A couple from Virginia travelling in Cape Breton realized this week that Maritime hospitality goes beyond a welcoming smile and nice words.
Mike Evans and his girlfriend had stepped off a Big Bras d'Or boat tour, ate lunch and headed out on the Cabot Trail. After travelling more than a hour, they stopped for gas at the Wreck Cove General Store and Gas Bar.
That's when Evans discovered he'd lost his credit card.
Store owners Brent Partland and Jenn Rhodes immediately offered to help.
Sprang into action
"We just sprung into action. Jenn grabbed the phone book, found the boat tour he had been on — it was the Bird Island boat tour — but they didn't have it," Partland told CBC's Maritime Noon on Wednesday.
Partland then asked the couple where they ate after the boat tour, and made another call.
It turned out the lost credit card was at Fitzgerald's Restaurant in Boularderie. To save the tourists the two-hour trip out of their way to retrieve the card, Partland made an offer.
"I just said to them, 'You know what folks, I'm going to be heading into town tomorrow, I can pick up your card for you,'" Partland said.
Not a big deal
The couple, who were staying in nearby Ingonish, were "floored" when they met up with Partland the next day and he handed over their card.
"He tried to give me a cash reward a few times and I refused it. That's not why I did it. I did it so he could continue to enjoy his vacation, not for any monetary gain, that's for sure."
Evans then wrote a thank you letter that was posted on Facebook.
"The people of Nova Scotia's reputation for being good and kind people is confirmed once again," he wrote.
Partland said he didn't mean for the act of kindness to become a big deal.
"For us, it's just the way we do things out here. We try to live as honourably as possible.

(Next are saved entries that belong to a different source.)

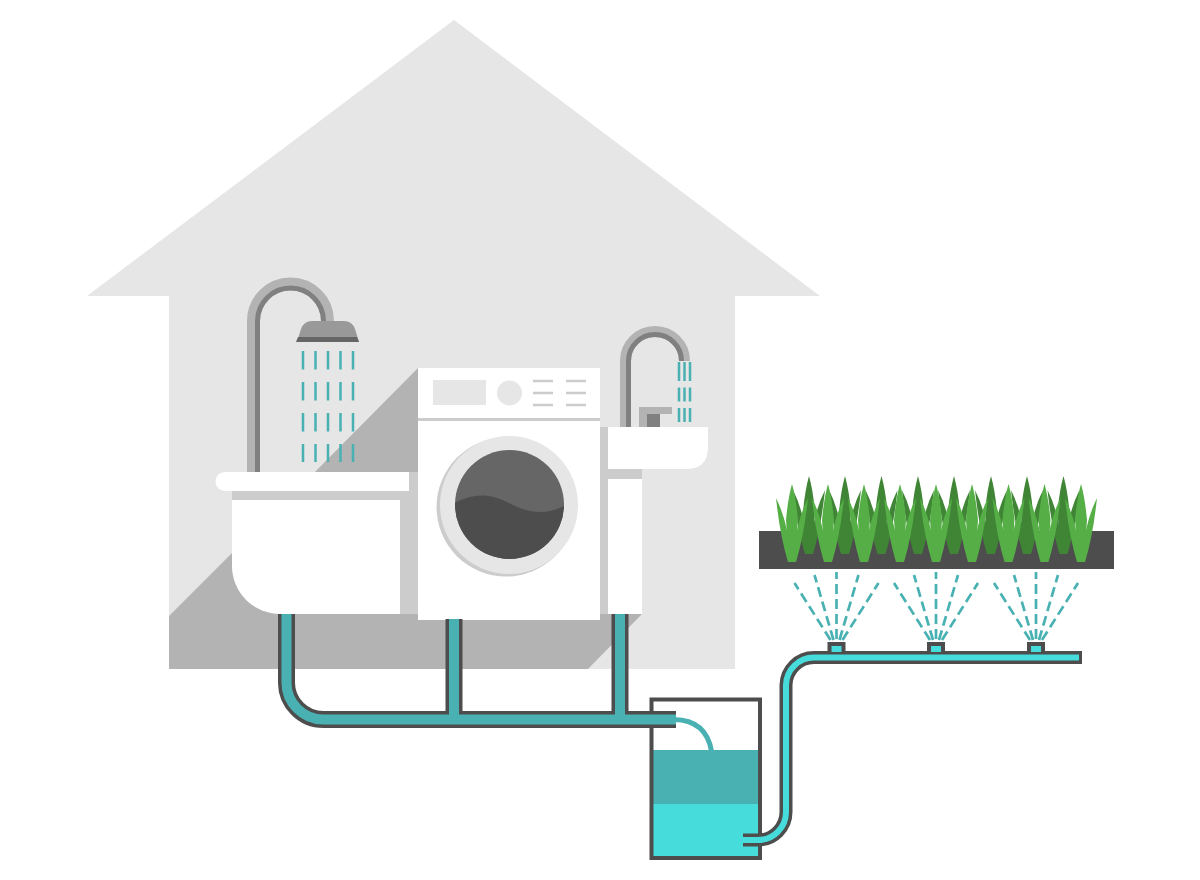
<!DOCTYPE html>
<html lang="en">
<head>
<meta charset="utf-8">
<title>Greywater reuse diagram</title>
<style>
:root {
  --wall: #e6e6e6;
  --shadow: #b3b3b3;
  --soft-shadow: #cccccc;
  --metal: #b3b3b3;
  --metal-dark: #808080;
  --line: #4d4d4d;
  --glass: #666666;
  --grey-water: #4ab1b3;
  --clean-water: #47dcdc;
  --grass: #56ae47;
  --grass-dark: #3f8535;
}
html, body { margin: 0; background: #fff; overflow: hidden; }
svg { display: block; width: 1200px; height: 880px; }
.wall { fill: var(--wall); }
.shadow { fill: var(--shadow); }
.soft { fill: var(--soft-shadow); }
.white { fill: #fff; }
.dark { fill: var(--line); }
.pipe, .tap, .drops, .spray { fill: none; }
.drops, .spray { stroke: var(--grey-water); }
.drops { stroke-width: 2.5; }
.spray { stroke-width: 2.7; stroke-dasharray: 10 5; }
.drain-edge { stroke: var(--line); stroke-width: 17; }
.drain-flow { stroke: var(--grey-water); stroke-width: 10; }
.supply-edge { stroke: var(--line); stroke-width: 13; }
.supply-flow { stroke: var(--clean-water); stroke-width: 6; }
.light-grass { fill: var(--grass); }
.dark-grass { fill: var(--grass-dark); }
</style>
</head>
<body>
<svg viewBox="0 0 1200 880" role="img" aria-label="House whose bath, washing machine and sink drain into a tank that waters a lawn">
  <defs>
    <g id="tuft">
      <path d="M-4 0Q-4 -22 -6 -42Q-4 -64 0 -78Q4 -64 6 -42Q4 -22 4 0Z"/>
      <path d="M-4 0Q-12 -26 -16 -64Q-5 -42 -2 -12Z"/>
      <path d="M4 0Q12 -26 16 -64Q5 -42 2 -12Z"/>
    </g>
    <g id="sprinkler">
      <path class="spray" d="M0 639V572M-3 640L-22 575M3 640L22 575M-6 640L-42 583M6 640L42 583"/>
      <rect class="dark" x="-9" y="642" width="18" height="12"/>
      <rect x="-5" y="646" width="10" height="6" fill="var(--clean-water)"/>
    </g>
    <path id="drain-main" d="M286.5 614V682A37 37 0 0 0 323.5 719.5H676"/>
    <path id="drain-branches" d="M454 619V719M620 614V719"/>
    <path id="supply-line" d="M743 840H758A28 28 0 0 0 786 812V685A28 28 0 0 1 814 657.5H1079"/>
    <clipPath id="door-glass"><circle cx="509.500" cy="504.500" r="54.500"/></clipPath>
  </defs>

  <g id="house">
    <polygon class="wall" points="454,20 820,296 735,296 735,669 169,669 169,296 87,296"/>
    <polygon class="shadow" points="418,368 418,480 307,480"/>
    <polygon class="shadow" points="169,616 235,550 300,600 642,614 588,669 169,669"/>
  </g>

  <g id="shower">
    <path class="tap" d="M253.500 472V321A37 37 0 0 1 327.500 321" stroke="var(--metal)" stroke-width="13"/>
    <path class="tap" d="M257.500 472V321A33 33 0 0 1 323.500 321" stroke="var(--metal-dark)" stroke-width="5"/>
    <path d="M297 342L301 329Q304 321 312 321H344Q352 321 355 329L359 342Z" fill="#999"/>
    <polygon points="298,337 357,337 359,342 296,342" fill="#666"/>
    <path class="drops" d="M303 351V462M315.500 351V462M328 351V462M340.500 351V462M353 351V462" stroke-dasharray="18.500 12.500"/>
  </g>

  <g id="bathtub">
    <rect class="soft" x="400" y="488" width="18" height="126"/>
    <path class="white" d="M232 488H400V614H280A48 48 0 0 1 232 566Z"/>
    <rect class="soft" x="232" y="490" width="168" height="10"/>
    <rect class="soft" x="408" y="472" width="10" height="22"/>
    <path class="white" d="M225 472H409V491H225A9.500 9.500 0 0 1 225 472Z"/>
  </g>

  <g id="sink">
    <rect class="white" x="600" y="470" width="42" height="144"/>
    <rect class="soft" x="600" y="427" width="8" height="187"/>
    <rect class="soft" x="608" y="469" width="34" height="10"/>
    <path class="white" d="M608 427H708V447Q708 469 686 469H608Z"/>
    <path class="tap" d="M625.500 427V361A29 29 0 0 1 684.500 361" stroke="var(--metal)" stroke-width="11"/>
    <path class="tap" d="M628.500 427V361A26 26 0 0 1 681.500 361" stroke="var(--metal-dark)" stroke-width="5"/>
    <path d="M639 427V407H672V414H647V427Z" fill="var(--metal)"/>
    <rect x="647" y="414" width="13" height="13" fill="var(--metal-dark)"/>
    <path class="drops" d="M679 367V422M684.500 367V422M690 367V422" stroke-dasharray="14 6.500"/>
    <path class="drops" d="M679 362V367M684.500 362V367M690 362V367"/>
  </g>

  <g id="washing-machine">
    <rect class="white" x="418" y="368" width="182" height="252"/>
    <rect class="soft" x="418" y="418" width="182" height="3"/>
    <rect class="wall" x="433" y="380" width="53" height="25"/>
    <circle class="wall" cx="509.500" cy="393" r="12.500"/>
    <path d="M533 381H553M533 393H553M533 405H553M566 381H586M566 393H586M566 405H586" stroke="var(--soft-shadow)" stroke-width="2.500"/>
    <circle class="soft" cx="506" cy="507" r="69.500"/>
    <circle class="wall" cx="509" cy="505" r="69"/>
    <g clip-path="url(#door-glass)">
      <rect x="454" y="449" width="112" height="112" fill="var(--glass)"/>
      <path class="dark" d="M454 503C474 493 490 493 509 503S546 516 566 505V561H454Z"/>
    </g>
  </g>

  <g id="storage-tank">
    <rect class="white" x="651.500" y="699.500" width="108.500" height="158.500"/>
    <rect x="652" y="750" width="107" height="54" fill="var(--grey-water)"/>
    <rect x="652" y="804" width="107" height="53" fill="var(--clean-water)"/>
    <rect x="651.500" y="699.500" width="108.500" height="158.500" fill="none" stroke="var(--line)" stroke-width="4"/>
    <path d="M674 719.500Q706 720 711.500 751" fill="none" stroke="var(--grey-water)" stroke-width="5"/>
  </g>

  <g id="drain-pipes" class="pipe">
    <g class="drain-edge"><use href="#drain-main"/><use href="#drain-branches"/></g>
    <g class="drain-flow"><use href="#drain-main"/><use href="#drain-branches"/></g>
  </g>

  <g id="lawn">
    <rect class="dark" x="759" y="531" width="355" height="38"/>
    <g class="dark-grass">
      <use href="#tuft" x="809" y="554"/><use href="#tuft" x="845" y="554"/>
      <use href="#tuft" x="881.500" y="554"/><use href="#tuft" x="918" y="554"/>
      <use href="#tuft" x="954" y="554"/><use href="#tuft" x="991" y="554"/>
      <use href="#tuft" x="1027" y="554"/><use href="#tuft" x="1063.500" y="554"/>
    </g>
    <g class="light-grass">
      <use href="#tuft" x="792" y="562"/><use href="#tuft" x="828" y="562"/>
      <use href="#tuft" x="864" y="562"/><use href="#tuft" x="900" y="562"/>
      <use href="#tuft" x="936" y="562"/><use href="#tuft" x="972" y="562"/>
      <use href="#tuft" x="1008.500" y="562"/><use href="#tuft" x="1044.500" y="562"/>
      <use href="#tuft" x="1081" y="562"/>
    </g>
  </g>

  <g id="irrigation">
    <g class="pipe">
      <use class="supply-edge" href="#supply-line"/>
      <rect class="dark" x="1078" y="651" width="4" height="13"/>
      <use class="supply-flow" href="#supply-line"/>
    </g>
    <use href="#sprinkler" x="836.500"/>
    <use href="#sprinkler" x="936"/>
    <use href="#sprinkler" x="1036"/>
  </g>
</svg>
</body>
</html>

If somebody comes in and needs help or anything, we try to help them out."
Living in the remote community near the northern tip of Cape Breton brings a sense of responsibility, Partland said.
"We live on premises with the gas station so we'll get phone calls at all hours of the night, people knocking on the door, needing gas or needing this or needing that.

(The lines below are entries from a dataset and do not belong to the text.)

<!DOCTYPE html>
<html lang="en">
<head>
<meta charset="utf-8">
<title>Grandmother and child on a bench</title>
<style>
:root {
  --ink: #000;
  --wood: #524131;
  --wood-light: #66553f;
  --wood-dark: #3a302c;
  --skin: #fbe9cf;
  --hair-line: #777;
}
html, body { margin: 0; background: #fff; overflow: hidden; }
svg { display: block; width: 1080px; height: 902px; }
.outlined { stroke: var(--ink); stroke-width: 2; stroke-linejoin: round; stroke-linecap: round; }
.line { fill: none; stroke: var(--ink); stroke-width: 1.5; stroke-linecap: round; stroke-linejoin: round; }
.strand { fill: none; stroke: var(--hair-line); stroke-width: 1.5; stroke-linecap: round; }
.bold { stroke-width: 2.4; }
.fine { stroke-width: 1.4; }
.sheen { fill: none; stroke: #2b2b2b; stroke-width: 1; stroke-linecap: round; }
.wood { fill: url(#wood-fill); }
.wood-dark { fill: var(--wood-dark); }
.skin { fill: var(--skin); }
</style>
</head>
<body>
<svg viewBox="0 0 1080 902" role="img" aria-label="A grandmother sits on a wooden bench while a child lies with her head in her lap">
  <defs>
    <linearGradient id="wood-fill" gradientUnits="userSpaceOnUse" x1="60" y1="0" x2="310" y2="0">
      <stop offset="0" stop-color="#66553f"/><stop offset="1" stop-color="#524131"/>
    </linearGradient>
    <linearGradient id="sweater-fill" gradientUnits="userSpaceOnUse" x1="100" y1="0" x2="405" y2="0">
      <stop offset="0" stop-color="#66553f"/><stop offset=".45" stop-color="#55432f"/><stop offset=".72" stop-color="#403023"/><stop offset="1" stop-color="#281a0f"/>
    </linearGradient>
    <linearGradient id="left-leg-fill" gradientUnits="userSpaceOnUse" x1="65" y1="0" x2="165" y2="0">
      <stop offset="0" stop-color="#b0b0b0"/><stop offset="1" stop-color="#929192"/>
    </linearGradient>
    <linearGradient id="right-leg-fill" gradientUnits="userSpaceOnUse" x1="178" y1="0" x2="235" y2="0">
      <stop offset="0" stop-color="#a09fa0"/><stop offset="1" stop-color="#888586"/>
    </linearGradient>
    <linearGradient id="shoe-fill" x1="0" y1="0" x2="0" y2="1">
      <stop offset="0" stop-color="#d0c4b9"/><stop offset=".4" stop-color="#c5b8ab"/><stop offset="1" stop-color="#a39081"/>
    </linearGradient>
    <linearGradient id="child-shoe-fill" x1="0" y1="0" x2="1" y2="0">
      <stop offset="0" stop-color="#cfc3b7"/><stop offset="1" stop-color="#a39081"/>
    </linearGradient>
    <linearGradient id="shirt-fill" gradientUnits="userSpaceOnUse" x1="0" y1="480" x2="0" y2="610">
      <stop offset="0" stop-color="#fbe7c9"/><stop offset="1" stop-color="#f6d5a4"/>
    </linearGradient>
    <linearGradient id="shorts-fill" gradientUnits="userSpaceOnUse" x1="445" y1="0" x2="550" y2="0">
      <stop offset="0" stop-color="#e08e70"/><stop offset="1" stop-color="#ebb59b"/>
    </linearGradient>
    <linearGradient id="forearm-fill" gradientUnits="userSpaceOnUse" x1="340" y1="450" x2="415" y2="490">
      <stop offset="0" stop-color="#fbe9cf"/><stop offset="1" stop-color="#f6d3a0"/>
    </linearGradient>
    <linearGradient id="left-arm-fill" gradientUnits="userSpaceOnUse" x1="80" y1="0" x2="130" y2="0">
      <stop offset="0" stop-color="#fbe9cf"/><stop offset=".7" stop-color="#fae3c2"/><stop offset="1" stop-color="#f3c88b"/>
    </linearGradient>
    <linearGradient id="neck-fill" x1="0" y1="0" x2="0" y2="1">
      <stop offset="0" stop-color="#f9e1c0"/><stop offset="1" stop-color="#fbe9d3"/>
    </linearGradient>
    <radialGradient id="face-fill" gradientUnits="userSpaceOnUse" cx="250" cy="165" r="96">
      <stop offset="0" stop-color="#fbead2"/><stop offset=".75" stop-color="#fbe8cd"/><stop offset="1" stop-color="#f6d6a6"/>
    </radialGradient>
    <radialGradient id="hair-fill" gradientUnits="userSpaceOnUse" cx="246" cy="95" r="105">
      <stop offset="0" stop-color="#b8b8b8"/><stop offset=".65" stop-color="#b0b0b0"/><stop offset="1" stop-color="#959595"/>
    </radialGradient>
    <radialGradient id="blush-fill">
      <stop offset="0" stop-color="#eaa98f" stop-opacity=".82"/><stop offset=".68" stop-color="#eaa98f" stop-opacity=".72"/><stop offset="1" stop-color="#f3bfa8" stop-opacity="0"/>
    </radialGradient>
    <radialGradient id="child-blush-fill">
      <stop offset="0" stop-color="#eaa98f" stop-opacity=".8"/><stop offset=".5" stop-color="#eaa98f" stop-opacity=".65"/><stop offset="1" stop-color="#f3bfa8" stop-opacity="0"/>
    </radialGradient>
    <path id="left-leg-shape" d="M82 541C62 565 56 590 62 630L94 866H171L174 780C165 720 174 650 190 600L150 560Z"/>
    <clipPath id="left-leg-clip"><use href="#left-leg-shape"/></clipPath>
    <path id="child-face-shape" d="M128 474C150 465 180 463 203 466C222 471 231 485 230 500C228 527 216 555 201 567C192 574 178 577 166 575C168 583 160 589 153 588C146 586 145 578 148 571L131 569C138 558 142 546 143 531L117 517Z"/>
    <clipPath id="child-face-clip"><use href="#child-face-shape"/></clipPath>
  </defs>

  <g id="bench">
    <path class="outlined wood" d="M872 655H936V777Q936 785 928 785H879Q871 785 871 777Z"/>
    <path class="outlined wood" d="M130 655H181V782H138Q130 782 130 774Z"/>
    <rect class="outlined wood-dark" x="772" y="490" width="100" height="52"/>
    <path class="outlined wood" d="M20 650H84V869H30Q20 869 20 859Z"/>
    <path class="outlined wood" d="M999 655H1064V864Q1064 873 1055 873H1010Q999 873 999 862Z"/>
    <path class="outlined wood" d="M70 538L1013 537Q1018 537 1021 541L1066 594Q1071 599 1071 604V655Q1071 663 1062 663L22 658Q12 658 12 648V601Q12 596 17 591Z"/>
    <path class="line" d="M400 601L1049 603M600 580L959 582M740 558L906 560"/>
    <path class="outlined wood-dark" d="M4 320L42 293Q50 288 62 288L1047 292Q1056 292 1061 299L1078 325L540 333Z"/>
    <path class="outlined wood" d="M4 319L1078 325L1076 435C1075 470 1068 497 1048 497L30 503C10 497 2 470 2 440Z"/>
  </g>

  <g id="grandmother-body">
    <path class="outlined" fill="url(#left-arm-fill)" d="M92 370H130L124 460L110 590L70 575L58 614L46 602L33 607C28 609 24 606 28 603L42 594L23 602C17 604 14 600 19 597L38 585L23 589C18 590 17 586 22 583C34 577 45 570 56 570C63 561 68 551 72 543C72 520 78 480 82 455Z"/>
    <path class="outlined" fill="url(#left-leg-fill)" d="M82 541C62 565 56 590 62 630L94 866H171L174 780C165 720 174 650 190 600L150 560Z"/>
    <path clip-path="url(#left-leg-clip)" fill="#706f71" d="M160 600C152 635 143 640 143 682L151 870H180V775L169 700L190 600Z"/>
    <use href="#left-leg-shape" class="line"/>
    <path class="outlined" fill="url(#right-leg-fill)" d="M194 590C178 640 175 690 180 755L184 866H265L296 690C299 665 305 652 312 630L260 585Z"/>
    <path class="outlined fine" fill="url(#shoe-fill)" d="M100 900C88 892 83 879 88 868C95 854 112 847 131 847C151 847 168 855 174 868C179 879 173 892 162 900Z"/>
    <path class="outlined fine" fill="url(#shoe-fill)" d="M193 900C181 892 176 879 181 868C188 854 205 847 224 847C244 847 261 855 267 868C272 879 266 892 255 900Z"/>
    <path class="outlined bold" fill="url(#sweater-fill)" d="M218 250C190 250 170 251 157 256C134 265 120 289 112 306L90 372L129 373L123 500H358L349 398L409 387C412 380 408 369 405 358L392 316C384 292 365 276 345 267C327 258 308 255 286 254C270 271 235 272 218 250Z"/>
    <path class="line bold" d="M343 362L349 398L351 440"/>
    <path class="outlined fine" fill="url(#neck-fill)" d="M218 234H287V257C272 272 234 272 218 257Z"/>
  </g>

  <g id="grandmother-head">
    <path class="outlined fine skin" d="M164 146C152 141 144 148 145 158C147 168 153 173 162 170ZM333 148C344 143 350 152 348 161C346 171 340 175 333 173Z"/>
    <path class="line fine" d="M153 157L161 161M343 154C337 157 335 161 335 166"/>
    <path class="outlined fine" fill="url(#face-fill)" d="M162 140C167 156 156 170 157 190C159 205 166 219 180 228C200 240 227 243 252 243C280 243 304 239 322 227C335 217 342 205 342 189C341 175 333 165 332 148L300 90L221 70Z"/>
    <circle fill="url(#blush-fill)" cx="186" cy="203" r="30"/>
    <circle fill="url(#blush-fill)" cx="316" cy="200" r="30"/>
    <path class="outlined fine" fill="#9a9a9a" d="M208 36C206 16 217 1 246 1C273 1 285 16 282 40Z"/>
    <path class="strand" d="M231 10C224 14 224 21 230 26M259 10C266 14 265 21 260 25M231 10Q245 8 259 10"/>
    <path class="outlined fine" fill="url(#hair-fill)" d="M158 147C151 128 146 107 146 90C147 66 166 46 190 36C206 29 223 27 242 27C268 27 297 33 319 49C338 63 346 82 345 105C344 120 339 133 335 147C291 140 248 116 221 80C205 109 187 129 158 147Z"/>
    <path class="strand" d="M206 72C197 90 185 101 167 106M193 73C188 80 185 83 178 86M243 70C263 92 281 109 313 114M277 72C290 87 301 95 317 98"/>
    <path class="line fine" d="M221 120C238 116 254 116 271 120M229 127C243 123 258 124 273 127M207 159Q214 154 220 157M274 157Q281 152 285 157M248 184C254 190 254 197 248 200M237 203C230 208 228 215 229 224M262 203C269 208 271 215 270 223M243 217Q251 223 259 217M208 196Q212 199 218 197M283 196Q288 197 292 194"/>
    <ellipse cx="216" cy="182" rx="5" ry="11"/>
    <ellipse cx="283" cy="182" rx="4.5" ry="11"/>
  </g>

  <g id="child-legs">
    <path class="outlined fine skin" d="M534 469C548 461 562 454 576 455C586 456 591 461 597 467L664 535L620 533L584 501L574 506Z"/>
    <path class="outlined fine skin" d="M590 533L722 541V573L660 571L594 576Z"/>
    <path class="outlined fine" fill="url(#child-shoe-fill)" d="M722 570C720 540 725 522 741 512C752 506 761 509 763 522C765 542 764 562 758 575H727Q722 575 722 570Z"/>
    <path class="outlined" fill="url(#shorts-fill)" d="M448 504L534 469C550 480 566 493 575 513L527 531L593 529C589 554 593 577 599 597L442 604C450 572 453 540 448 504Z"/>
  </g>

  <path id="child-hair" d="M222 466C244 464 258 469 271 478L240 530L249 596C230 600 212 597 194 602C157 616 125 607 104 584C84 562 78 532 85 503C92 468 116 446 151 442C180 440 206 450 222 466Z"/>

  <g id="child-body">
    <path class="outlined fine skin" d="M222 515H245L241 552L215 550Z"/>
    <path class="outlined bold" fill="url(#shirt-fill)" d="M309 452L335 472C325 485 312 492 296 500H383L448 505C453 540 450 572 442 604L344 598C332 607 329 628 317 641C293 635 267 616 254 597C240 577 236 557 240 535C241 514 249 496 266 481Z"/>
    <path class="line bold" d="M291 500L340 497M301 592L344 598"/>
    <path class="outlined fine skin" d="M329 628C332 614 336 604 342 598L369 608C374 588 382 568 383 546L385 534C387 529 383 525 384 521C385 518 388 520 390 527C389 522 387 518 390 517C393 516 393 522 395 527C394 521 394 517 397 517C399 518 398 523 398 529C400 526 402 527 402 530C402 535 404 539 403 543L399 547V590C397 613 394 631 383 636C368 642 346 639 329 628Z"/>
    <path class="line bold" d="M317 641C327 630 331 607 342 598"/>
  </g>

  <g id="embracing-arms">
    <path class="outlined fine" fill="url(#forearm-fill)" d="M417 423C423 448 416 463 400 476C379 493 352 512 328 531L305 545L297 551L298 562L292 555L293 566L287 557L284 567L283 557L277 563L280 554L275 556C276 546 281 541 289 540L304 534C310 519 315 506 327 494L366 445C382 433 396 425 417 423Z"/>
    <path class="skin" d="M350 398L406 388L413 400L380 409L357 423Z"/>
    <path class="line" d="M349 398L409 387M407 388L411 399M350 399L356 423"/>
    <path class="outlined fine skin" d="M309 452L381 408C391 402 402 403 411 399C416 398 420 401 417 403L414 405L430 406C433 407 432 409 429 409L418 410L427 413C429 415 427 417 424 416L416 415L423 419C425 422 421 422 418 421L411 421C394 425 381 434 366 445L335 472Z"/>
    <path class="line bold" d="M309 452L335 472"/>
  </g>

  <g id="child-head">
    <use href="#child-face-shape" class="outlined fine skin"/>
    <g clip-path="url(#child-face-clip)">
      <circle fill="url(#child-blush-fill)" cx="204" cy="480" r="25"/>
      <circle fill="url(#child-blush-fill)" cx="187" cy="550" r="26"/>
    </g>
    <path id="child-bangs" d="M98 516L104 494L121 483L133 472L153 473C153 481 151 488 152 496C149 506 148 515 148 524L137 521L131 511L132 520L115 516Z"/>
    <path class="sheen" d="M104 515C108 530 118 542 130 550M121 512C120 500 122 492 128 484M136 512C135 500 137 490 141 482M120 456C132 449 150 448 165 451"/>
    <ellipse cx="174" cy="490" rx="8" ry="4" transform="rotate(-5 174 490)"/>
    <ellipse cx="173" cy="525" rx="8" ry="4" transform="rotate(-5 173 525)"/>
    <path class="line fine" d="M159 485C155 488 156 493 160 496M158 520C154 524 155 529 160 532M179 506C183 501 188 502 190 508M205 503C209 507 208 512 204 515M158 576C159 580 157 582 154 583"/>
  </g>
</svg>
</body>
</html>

"We open up for them. That's just part of who we are, what we have to do out here."